Tip: Some people swear by a pickle to clean their chain! I haven’t tried it, but I guess if I broke down at a nice Jewish deli that had no rags, I’d give it a whirl.

Product recommendation: Companies like Supersprox and Renthal make sprockets I feel are truly innovative for the offroad crowd. Riders often struggle over which sprocket material to choose. Steel sure is durable, but it’s much heavier than aluminum (whose softness makes it a less-hardy contender for longevity, especially in the dirt). Bi-metallic sprockies solve both problems. Let’s examine the Twinring, for example. The large inner portion of the sprocket is made from 7075 T6 aluminum. The outer ring that makes contact with the chain is made of nickel-coated steel, giving the benefits of both materials where they are needed. The outer rings are heated and pressed onto the inners, and then locked into place with flat grub screws.

Chain-drive hardtail

Fact: If you ride a hardtail, you probably know that rigids don’t need much chain slack — 0.75 inches should do the trick. If you have stretch or drop in your frame, though, a tensioner might be necessary to keep the lower run of chain from becoming a chainsaw.

Tech Tip: If you’re planning on converting a belt-driven bike to chain, you might not have enough adjustment in the swingarm slots. In that case, you should know about half-links and one-and-a-half links, which can help get the correct slack adjustment on a bike with a small adjustment window. I also find them helpful when working with a chopper with a fender that sits very tight to the tire.

Sprocket ratio chart

Fact: Sprocket gear ratios are specifically formulated to decrease wear. One of the principles of chain design is to have a specific chain roller and sprocket tooth mate up as infrequently as possible to prevent wear and spread wear evenly, especially from damaged teeth or roller bushings. (Your factory-engineered ratio took this into account.) Often, an “extra tooth” is built in somewhere. This concept is called a hunting tooth design. Ideally, the design incorporates a chain that has a number of links that is not evenly divisible by the number of teeth in either sprocket. Interestingly, this same theory applies across other final-drive methods, too, like belts and pulleys or the gear teeth on drive shafts.

Tech tip: Switching from a 530 to a 520 (narrower) chain is a popular modification to make on many sport bikes or race bikes. The 520 chain and sprockets are a bit narrower, so that means the chain typically gives up some length and some life, however, the benefits are two-fold. The lower contact area between the rollers and sprocket frees up horsepower and also helps you shed weight.

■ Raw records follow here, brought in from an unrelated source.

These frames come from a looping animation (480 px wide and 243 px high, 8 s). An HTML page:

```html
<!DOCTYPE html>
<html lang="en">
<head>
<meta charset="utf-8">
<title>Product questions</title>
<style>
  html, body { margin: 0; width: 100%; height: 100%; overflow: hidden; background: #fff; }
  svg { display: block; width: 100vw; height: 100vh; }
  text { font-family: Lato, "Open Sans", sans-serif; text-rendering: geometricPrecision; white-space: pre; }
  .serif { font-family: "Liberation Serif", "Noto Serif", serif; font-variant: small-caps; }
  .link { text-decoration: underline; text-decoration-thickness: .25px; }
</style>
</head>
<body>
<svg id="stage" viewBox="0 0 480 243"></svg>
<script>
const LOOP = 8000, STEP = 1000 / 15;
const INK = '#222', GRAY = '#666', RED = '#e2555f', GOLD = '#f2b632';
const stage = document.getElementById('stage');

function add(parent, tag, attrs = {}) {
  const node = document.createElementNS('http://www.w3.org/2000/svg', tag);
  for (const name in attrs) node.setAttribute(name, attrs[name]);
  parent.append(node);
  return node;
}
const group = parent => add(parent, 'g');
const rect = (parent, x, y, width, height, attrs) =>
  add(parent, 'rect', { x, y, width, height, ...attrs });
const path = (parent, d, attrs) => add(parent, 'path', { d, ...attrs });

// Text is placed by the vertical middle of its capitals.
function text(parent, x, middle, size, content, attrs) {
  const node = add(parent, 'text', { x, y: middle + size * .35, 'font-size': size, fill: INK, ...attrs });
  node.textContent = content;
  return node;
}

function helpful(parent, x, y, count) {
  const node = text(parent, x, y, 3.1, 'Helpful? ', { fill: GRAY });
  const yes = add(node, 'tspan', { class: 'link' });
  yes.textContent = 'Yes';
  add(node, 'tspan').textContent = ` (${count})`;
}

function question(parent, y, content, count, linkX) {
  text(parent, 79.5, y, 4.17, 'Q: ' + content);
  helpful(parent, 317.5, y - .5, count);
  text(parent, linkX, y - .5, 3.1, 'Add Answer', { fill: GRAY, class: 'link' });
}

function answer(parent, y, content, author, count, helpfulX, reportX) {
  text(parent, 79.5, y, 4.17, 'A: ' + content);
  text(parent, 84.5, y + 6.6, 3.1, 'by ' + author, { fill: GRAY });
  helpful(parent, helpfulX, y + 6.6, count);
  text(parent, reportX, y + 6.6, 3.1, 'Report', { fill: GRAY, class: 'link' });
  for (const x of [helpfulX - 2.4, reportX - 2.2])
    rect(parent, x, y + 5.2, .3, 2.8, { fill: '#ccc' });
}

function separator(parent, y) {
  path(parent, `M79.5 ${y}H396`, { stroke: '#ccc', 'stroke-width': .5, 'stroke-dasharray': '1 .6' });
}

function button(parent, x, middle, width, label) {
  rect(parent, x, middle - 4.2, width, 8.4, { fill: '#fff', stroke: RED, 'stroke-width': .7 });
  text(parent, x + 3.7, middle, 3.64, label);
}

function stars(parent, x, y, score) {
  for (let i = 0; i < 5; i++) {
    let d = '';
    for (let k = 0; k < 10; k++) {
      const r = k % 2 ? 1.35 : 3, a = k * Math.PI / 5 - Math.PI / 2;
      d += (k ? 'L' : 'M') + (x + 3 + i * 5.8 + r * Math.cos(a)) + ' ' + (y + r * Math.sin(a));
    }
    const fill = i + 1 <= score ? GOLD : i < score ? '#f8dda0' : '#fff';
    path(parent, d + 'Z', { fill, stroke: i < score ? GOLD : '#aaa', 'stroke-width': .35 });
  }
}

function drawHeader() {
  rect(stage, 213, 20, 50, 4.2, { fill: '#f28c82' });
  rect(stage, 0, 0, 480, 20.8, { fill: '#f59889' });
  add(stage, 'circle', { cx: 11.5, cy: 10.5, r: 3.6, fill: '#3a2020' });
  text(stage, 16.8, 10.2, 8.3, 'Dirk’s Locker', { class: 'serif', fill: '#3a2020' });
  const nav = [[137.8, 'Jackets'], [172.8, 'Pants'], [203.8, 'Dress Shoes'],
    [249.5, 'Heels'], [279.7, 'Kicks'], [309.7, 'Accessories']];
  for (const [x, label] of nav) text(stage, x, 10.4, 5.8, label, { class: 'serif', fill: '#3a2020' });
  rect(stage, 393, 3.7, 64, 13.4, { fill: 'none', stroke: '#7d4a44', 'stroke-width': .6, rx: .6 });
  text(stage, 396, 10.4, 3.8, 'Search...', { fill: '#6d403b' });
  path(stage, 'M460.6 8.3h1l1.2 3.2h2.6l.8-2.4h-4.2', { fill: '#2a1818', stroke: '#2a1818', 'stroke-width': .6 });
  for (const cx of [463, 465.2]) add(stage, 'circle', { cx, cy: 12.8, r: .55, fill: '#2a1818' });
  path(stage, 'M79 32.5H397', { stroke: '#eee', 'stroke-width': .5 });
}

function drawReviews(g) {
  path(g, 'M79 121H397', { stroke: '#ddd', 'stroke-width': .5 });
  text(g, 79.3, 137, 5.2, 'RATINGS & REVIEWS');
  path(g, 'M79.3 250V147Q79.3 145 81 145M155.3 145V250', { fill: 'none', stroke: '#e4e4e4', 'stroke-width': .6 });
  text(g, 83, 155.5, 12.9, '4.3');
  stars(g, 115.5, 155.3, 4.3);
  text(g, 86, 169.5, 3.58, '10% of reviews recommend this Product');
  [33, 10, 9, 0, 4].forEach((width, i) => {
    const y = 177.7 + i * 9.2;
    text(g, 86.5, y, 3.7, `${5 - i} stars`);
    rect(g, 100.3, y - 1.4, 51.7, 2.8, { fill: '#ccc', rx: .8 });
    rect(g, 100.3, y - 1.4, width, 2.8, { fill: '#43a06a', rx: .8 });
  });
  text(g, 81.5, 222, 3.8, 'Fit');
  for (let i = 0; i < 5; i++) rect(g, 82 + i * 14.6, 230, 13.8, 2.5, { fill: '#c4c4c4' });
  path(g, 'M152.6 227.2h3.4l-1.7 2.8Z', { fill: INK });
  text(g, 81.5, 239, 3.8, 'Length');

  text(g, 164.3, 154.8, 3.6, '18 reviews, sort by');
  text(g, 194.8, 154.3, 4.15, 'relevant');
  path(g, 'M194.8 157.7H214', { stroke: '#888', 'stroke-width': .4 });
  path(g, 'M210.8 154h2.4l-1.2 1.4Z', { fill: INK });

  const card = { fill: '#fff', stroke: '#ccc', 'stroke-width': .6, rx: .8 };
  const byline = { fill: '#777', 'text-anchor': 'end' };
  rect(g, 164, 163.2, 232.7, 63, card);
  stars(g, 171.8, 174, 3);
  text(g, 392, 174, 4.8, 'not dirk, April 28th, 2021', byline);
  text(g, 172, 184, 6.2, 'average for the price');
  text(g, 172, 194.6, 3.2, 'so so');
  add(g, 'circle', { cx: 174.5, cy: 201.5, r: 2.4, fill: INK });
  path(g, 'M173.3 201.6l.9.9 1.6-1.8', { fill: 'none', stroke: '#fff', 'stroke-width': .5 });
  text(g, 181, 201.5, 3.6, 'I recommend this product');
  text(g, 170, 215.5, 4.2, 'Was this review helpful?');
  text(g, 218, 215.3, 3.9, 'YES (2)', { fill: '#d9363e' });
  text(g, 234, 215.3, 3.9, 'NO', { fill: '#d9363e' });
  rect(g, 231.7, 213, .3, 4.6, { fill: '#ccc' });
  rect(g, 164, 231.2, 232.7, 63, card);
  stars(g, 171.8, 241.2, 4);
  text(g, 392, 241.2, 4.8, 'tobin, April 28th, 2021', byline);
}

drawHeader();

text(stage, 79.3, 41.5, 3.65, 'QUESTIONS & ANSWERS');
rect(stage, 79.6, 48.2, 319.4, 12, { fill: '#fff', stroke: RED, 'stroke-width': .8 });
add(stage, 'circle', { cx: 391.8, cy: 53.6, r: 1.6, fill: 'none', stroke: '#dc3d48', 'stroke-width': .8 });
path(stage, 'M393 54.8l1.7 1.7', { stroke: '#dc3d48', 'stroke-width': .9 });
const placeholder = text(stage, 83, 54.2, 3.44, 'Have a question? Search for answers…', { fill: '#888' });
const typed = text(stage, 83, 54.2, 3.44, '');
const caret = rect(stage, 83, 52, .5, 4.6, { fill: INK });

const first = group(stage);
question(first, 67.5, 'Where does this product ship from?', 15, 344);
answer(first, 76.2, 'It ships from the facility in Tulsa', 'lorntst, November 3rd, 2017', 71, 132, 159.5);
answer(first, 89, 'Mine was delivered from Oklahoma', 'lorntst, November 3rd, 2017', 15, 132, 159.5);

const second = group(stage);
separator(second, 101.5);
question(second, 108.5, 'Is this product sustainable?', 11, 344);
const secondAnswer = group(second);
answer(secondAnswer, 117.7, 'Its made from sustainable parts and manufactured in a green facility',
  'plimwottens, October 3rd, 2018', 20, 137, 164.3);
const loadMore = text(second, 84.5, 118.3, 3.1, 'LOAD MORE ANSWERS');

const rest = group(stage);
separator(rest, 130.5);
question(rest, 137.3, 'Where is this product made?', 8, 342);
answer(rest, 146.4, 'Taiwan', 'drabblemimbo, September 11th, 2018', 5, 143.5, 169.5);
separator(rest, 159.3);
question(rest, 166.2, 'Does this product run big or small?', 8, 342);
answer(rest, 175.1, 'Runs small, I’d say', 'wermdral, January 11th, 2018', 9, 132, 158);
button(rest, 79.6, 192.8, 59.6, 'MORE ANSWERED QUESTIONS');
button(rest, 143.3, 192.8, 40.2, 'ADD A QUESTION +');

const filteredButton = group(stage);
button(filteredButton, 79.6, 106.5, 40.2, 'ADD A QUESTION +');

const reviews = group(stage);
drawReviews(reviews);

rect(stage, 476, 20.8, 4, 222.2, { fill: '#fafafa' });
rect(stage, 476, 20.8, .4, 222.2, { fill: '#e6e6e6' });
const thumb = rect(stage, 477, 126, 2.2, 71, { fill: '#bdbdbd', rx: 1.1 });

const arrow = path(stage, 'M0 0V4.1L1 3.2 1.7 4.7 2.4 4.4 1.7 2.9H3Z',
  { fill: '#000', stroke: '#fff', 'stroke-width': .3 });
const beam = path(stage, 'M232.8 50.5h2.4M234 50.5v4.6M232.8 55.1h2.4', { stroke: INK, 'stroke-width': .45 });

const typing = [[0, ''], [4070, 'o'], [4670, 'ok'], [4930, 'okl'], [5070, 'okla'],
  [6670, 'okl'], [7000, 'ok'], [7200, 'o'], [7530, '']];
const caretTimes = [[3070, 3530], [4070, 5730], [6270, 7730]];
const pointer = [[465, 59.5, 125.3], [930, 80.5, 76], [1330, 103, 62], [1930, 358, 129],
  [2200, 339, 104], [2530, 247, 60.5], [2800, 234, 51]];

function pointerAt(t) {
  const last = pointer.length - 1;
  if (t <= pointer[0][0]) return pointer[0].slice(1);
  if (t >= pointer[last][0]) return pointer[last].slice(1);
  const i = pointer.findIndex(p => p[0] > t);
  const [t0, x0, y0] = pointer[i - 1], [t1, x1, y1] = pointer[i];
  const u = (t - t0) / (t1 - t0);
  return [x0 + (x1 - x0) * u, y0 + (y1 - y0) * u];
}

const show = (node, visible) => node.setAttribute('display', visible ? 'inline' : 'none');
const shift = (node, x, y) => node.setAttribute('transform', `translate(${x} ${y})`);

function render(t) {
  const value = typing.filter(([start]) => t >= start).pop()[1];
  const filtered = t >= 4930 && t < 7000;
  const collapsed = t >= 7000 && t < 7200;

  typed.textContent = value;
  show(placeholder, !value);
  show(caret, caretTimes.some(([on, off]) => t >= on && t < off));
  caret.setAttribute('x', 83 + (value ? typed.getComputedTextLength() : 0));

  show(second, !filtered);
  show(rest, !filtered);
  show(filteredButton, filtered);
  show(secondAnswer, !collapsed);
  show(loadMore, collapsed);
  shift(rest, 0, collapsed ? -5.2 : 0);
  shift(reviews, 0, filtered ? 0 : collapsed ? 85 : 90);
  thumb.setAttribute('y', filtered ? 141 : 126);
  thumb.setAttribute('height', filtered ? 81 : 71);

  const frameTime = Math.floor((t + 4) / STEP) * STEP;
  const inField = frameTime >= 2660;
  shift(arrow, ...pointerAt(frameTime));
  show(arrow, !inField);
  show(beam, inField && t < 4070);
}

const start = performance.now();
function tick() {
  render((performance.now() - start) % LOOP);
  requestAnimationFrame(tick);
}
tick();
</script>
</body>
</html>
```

Tech tip: If you’re installing a rivet-style master link, correct pin deformation varies according to tool and chain manufacturer. Generally, ideal “mushrooming” is around 0.025 inches. Here are a couple of manufacturer’s examples:

  • 0.020 to 0.028 inches over the un-riveted diameter. (RK)
  • 0.217 to 0.236 inches outer diameter depending on type chain (D.I.D.)

Product recommendation & tech tip: The battle between ease of installation (with clip-style master links) and strength in service (rivet-style master links) has been solved by EK chain. They have a patented master link design that’s ingenious, and many riders don’t even know it exists. It’s called a screw-type master link and it does not require a rivet tool to install, nor does it require a user to measure pin head deformation. The screw-style master link has extra long pins with a threaded section on them. All you need to do is tighten the nuts with an 8 mm wrench until they bottom out. Remove the nuts, snap off the excess pin length with a pair of pliers, and your chain is perfectly riveted!

comments powered by Disqus